Isbel Diaz Torres: Pinar del Rio and Havana are my cities. I was born in one on March 1, 1976, and I’ve always lived in the other. I am a biologist and poet, though at times I’ve also been a musician, translator, teacher, computer geek, designer, photographer and editor. I’m very non-conformist and a defender of differences – perhaps due to always having been an ever-repressed “model child.” Nothing enthralls me more than the unknown, nature and art; these serve as my sources of mystery and development. A surprising activism has been born in me over the recent period. Though I’m not very sure how to channel it, I feel that it’s a worthy and legitimate energy. Let’s hope I have the discernment to manage it.

6 thoughts on “Giving Birth in Cuba

  • 6 years ago crazy

  • Another important documentary on this topic is “Motherland Afghanistan.” Afghani-American filmmaker Sedika Mojadidi shadows her father, a women’s health specialist working to rebuild hospitals in war-torn Afghanistan, in this thought-provoking documentary filmed in the wake of the United States’ invasion of the region. In a country where one in seven women dies during childbirth, many women are willing to travel for days to receive adequate care from a trained professional.

  • A good documentary on this topic in the U.S. is “The Business of Being Born.”

  • Thank you for your continued activism and thoughtful writing. I love you, Isbel.

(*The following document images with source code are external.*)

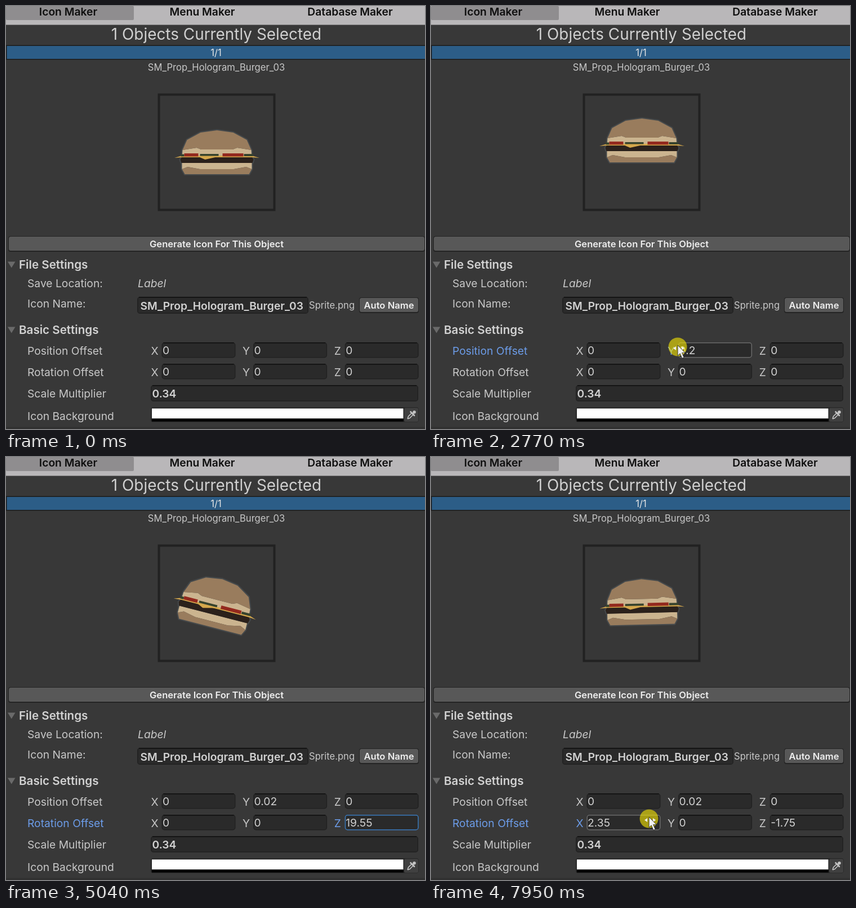
An HTML page for the animation above (8000 ms loop, 744 by 752 pixels).

```html
<!DOCTYPE html>
<html lang="en">
<head>
<meta charset="utf-8">
<title>Icon Maker</title>
<style>
  html, body { margin: 0; width: 100%; height: 100%; overflow: hidden; background: #383838; }
  svg { display: block; width: 744px; height: 752px; }
  text {
    font-family: Inter, "Noto Sans", sans-serif;
    font-optical-sizing: none;
    white-space: pre;
  }
</style>
</head>
<body>
<svg id="stage" viewBox="0 0 744 752" xmlns="http://www.w3.org/2000/svg"></svg>
<script>
const LOOP = 8000, TICK = 66.85, PHASE = 1630;
const TEXT = '#c8c8c8', LIGHT = '#d2d2d2', BLUE = '#6c9ce8', FOCUS = '#3a79bb', HOVER = '#6a6a6a', EDGE = '#212121';
const SMALL = 16.6, BODY = 19.25, HEAD = 20.6, TITLE = 27.9;
const stage = document.getElementById('stage');

function add(tag, attrs, parent = stage) {
  const el = document.createElementNS('http://www.w3.org/2000/svg', tag);
  for (const k in attrs) el.setAttribute(k, attrs[k]);
  parent.appendChild(el);
  return el;
}
const rect = (x, y, width, height, fill, more) =>
  add('rect', { x, y, width, height, fill, ...more });
function text(str, x, y, size = BODY, more) {
  const el = add('text', { x, y, 'font-size': size, fill: TEXT, ...more });
  el.textContent = str;
  return el;
}
const bold = { 'font-weight': 600 };
const mid = { 'text-anchor': 'middle' };

// Sunken input box
function field(x, y, w, h) {
  const box = rect(x + .75, y + .75, w - 1.5, h - 1.5, '#2a2a2a', { rx: 4, stroke: EDGE, 'stroke-width': 1.5 });
  const top = rect(x + 3, y, w - 6, 1.5, '#0f0f0f');
  return { x, y, w, h, box, top };
}
function button(x, y, w, h, label) {
  rect(x, y, w, h + 1, '#242424', { rx: 4 });
  rect(x + 1, y + 1, w - 2, h - 2, '#585858', { rx: 3.5 });
  text(label, x + w / 2, y + 19.7, SMALL, { ...bold, ...mid, fill: '#eeeeee' });
}
function section(label, y) {
  add('path', { d: `M3 ${y - 12.5}h13.5l-6.75 11z`, fill: '#6a6a6a' });
  text(label, 23, y, HEAD, { ...bold, fill: LIGHT });
}

// Tabs and header
rect(0, 0, 744, 33.5, '#b9b7b9');
rect(0, 0, 227, 25, '#8f8d8f', { rx: 2 });
[['Icon Maker', 110.5], ['Menu Maker', 348.5], ['Database Maker', 611]].forEach(([s, x]) =>
  text(s, x, 17, BODY, { ...bold, ...mid, fill: '#0e0e0e' }));
text('1 Objects Currently Selected', 373.5, 60, TITLE, { ...mid, fill: '#d0d0d0' });
rect(0, 69.5, 744, 26, '#1b1b1b');
rect(1.5, 71, 743, 23, '#2c5d87');
text('1/1', 373, 88.5, SMALL, { ...mid, fill: '#e6e6e6' });
text('SM_Prop_Hologram_Burger_03', 373.5, 114.5, SMALL, mid);
rect(271.5, 157.5, 205, 205, '#373737', { stroke: EDGE, 'stroke-width': 4 });

// Burger, drawn around its centre
const BUN = '#997c5d', CRUMB = '#cbb48f', MEAT = '#2b211b', CHEESE = '#d5a84c', TOMATO = '#93291e', PICKLE = '#36432d';
const burger = add('g', {});
const rim = add('path', { fill: '#45494b', stroke: '#45494b', 'stroke-width': 4, 'stroke-linejoin': 'round' }, burger);

// Closes a right-hand profile with its mirror image
function mirror(fill, ...pts) {
  const left = pts.map(([x, y]) => [-x, y]).reverse();
  const d = 'M' + [...pts, ...left].join('L') + 'Z';
  add('path', { d, fill }, burger);
  return d;
}
const slab = (fill, x0, x1, y, height) =>
  add('rect', { x: x0, y, width: x1 - x0, height, fill }, burger);

const body = [
  mirror(CRUMB, [62, 14], [62, 25], [52, 21], [30, 25]),
  mirror(BUN, [30, 25], [52, 21], [62, 25], [57, 34]),
  mirror(CRUMB, [28, -10], [36, -13], [61, -9], [62, 3]),
  mirror(BUN, [0, -44], [29, -40], [53, -27], [61, -9], [36, -13], [28, -10]),
  mirror(MEAT, [62, 3], [65, 8], [63, 14])
];
rim.setAttribute('d', body.join(''));
mirror(CHEESE, [62, 1], [75.5, 5], [62, 4]);
add('path', { d: 'M-35 2H6L-21 8Z', fill: CHEESE }, burger);
slab(PICKLE, -64, -58, -1.5, 4);
slab(PICKLE, -30, 3, -2, 3.5);
slab(PICKLE, 48, 64, -2, 4);
slab(TOMATO, -58, -33, -3, 5.5);
slab(TOMATO, 10, 47, -3, 5.5);

function poseBurger(lift, rx, rz) {
  const tall = 1 + Math.abs(rz) * .006 + rx * .01;
  burger.setAttribute('transform',
    `translate(${374.5 - rz * .13} ${265 - 104 * lift + rz * .1}) rotate(${rz * .74}) scale(1 ${tall})`);
}

// Settings
button(4, 409, 740, 27, 'Generate Icon For This Object');
section('File Settings', 467);
text('Save Location:', 38, 500);
text('Label', 234, 500, BODY, { 'font-style': 'italic' });
text('Icon Name:', 38, 535.5);
field(233, 517, 304, 30);
text('SM_Prop_Hologram_Burger_03', 238.5, 540, BODY, { ...bold, fill: LIGHT });
text('Sprite.png', 538, 537.5, SMALL);
button(627, 518, 106, 27, 'Auto Name');

section('Basic Settings', 583);
const COL = 162.6;
const rows = ['Position Offset', 'Rotation Offset'].map((name, r) => {
  const y = 598 + 38 * r;
  return {
    name: text(name, 38, y + 22),
    cells: [...'XYZ'].map((axis, i) => {
      const x = 276.5 + COL * i;
      return {
        tag: text(axis, x - 19, y + 21.5),
        ...field(x, y, 131, 27.5),
        value: text('0', x + 1.5, y + 20.5, BODY, { fill: LIGHT })
      };
    })
  };
});
text('Scale Multiplier', 38, 696);
const scale = field(257, 674, 475, 29);
text('0.34', 259.5, 696, BODY, { ...bold, fill: LIGHT });
text('Icon Background', 38, 736);
rect(257.5, 713.5, 475, 26, EDGE, { rx: 3 });
rect(259, 715.5, 446.5, 18, '#ffffff');
rect(259, 733.5, 446.5, 5, '#000000');
rect(707, 714.5, 25, 24.5, '#404040', { rx: 2 });
add('path', { d: 'M713 734l1.5-4.5 6-6M713 734l4-1.5 6-6', fill: 'none', stroke: '#c4c4c4', 'stroke-width': 1.6 });
add('path', { d: 'M718.5 721.5l6.5 6.5M722 725l3-3', stroke: '#c4c4c4', 'stroke-width': 2.6, 'stroke-linecap': 'round' });
add('circle', { cx: 725, cy: 722, r: 2.8, fill: '#c4c4c4' });
rect(0, 748.5, 744, 3.5, '#303030');

// Pointer, with its tip at the origin
const pointer = add('g', {});
const halo = add('circle', { cx: 0, cy: 3, r: 16.5, fill: '#ffee00' }, pointer);
const arrows = add('path', { d: 'M-8 5.5l5-3.5v7zM12 5.5l-5-3.5v7z', fill: '#f2f2f2' }, pointer);
add('path', {
  d: 'M0 0V18.5L4.2 14.8 7.8 23.2 11 21.8 7.5 13.6H13.2Z',
  fill: '#f2f2f2', stroke: '#222222', 'stroke-width': .8
}, pointer);

const within = (t, a, b) => t >= a && t < b;
const inside = (f, x, y) => within(x, f.x, f.x + f.w) && within(y, f.y, f.y + f.h);
const snap = (v, n) => String(+(Math.round(v * n) / n || 0).toFixed(2));

// Eases from one value to the next: each move is [begin, end, goal]
function ride(t, value, ...moves) {
  for (const [a, b, goal] of moves) {
    const p = Math.min(1, Math.max(0, (t - a) / (b - a)));
    value += (goal - value) * p * p * (3 - 2 * p);
  }
  return value;
}
const liftAt = t => ride(t, 0, [1480, 1805, .41], [1960, 2440, -.3], [2440, 2830, .24], [3060, 3230, .02]);
const spinX = t => ride(t, 0, [7430, 7900, 2.35]);
const spinZ = t => ride(t, 0, [4060, 4760, 21], [4944, 5560, -1.75]);

// Free pointer travel; drags push it sideways with the dragged value
const handX = t => ride(t, 470, [380, 1220, 427], [3436, 3640, 602], [3840, 3900, 597],
  [6180, 6240, 514], [6260, 6860, 262], [7430, 7900, 386]) + 55 * liftAt(t) + 7.5 * Math.max(0, spinZ(t));
const handY = t => ride(t, 758, [380, 1220, 603], [3436, 3640, 655], [4060, 4200, 650],
  [6260, 6560, 570], [6560, 6860, 652], [7430, 7900, 640]);

function outline(f, color) {
  f.box.setAttribute('stroke', color || EDGE);
  f.top.setAttribute('visibility', color ? 'hidden' : 'visible');
}

function render(t) {
  const q = PHASE + Math.floor((t - PHASE) / TICK) * TICK;
  const x = handX(q), y = handY(q), lift = liftAt(q), rx = spinX(q), rz = spinZ(q);
  const drag = within(t, 1290, 3436) || within(t, 4100, 5600) || t >= 7470;
  const [row, col] = t < 1290 ? [-1, -1] : t < 4100 ? [0, 1] : t < 7470 ? [1, 2] : [1, 0];

  rows.forEach(({ name, cells }, r) => {
    name.setAttribute('fill', r === row ? BLUE : TEXT);
    cells.forEach((c, i) => {
      const on = r === row && i === col;
      const lit = drag ? on : inside(c, x, y) || (on && within(t, 3436, 3500));
      c.tag.setAttribute('fill', on ? BLUE : TEXT);
      outline(c, on && i === 2 ? FOCUS : lit ? HOVER : null);
    });
  });
  outline(scale, !drag && inside(scale, x, y) ? HOVER : null);

  rows[0].cells[1].value.textContent = snap(lift, 50);
  rows[1].cells[0].value.textContent = snap(rx, 20);
  rows[1].cells[2].value.textContent = snap(rz, 20);
  poseBurger(lift, rx, rz);

  const overTag = within(y, 598, 664) && rows[0].cells.some(c => within(x, c.x - 21, c.x));
  pointer.setAttribute('transform', `translate(${x.toFixed(2)} ${y.toFixed(2)})`);
  pointer.setAttribute('visibility', y > 754 || x > 742 ? 'hidden' : 'visible');
  halo.setAttribute('fill-opacity', drag ? .58 : 0);
  arrows.setAttribute('fill-opacity', drag || overTag ? 1 : 0);
}

const start = performance.now();
function loop() {
  render((performance.now() - start) % LOOP);
  requestAnimationFrame(loop);
}
render(0);
requestAnimationFrame(loop);
</script>
</body>
</html>
```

  • Very unsocialist. In future communist society, things will be very much as you wish for here, by definition. Birth should be a family thing, accomplished more often than not in the home of what will likely be large extended families, much like in most of our human past. Birth will be natural, as women have done for millennia, with hospital intervention just minutes away, if actually necessary: all the medical help necessary being already on the spot. The pathological technologism of an unaccountable bureaucracy is clearly off the rails here (not just in Cuba), as far as real socialist praxis is concerned — and obviously follows the bourgeois/stalinist ‘top-down’ model, as you describe. Thanx for giving us the details on how the much-vaunted cuban medical model actually works in material practice.

Leave a Reply

Your email address will not be published. Required fields are marked *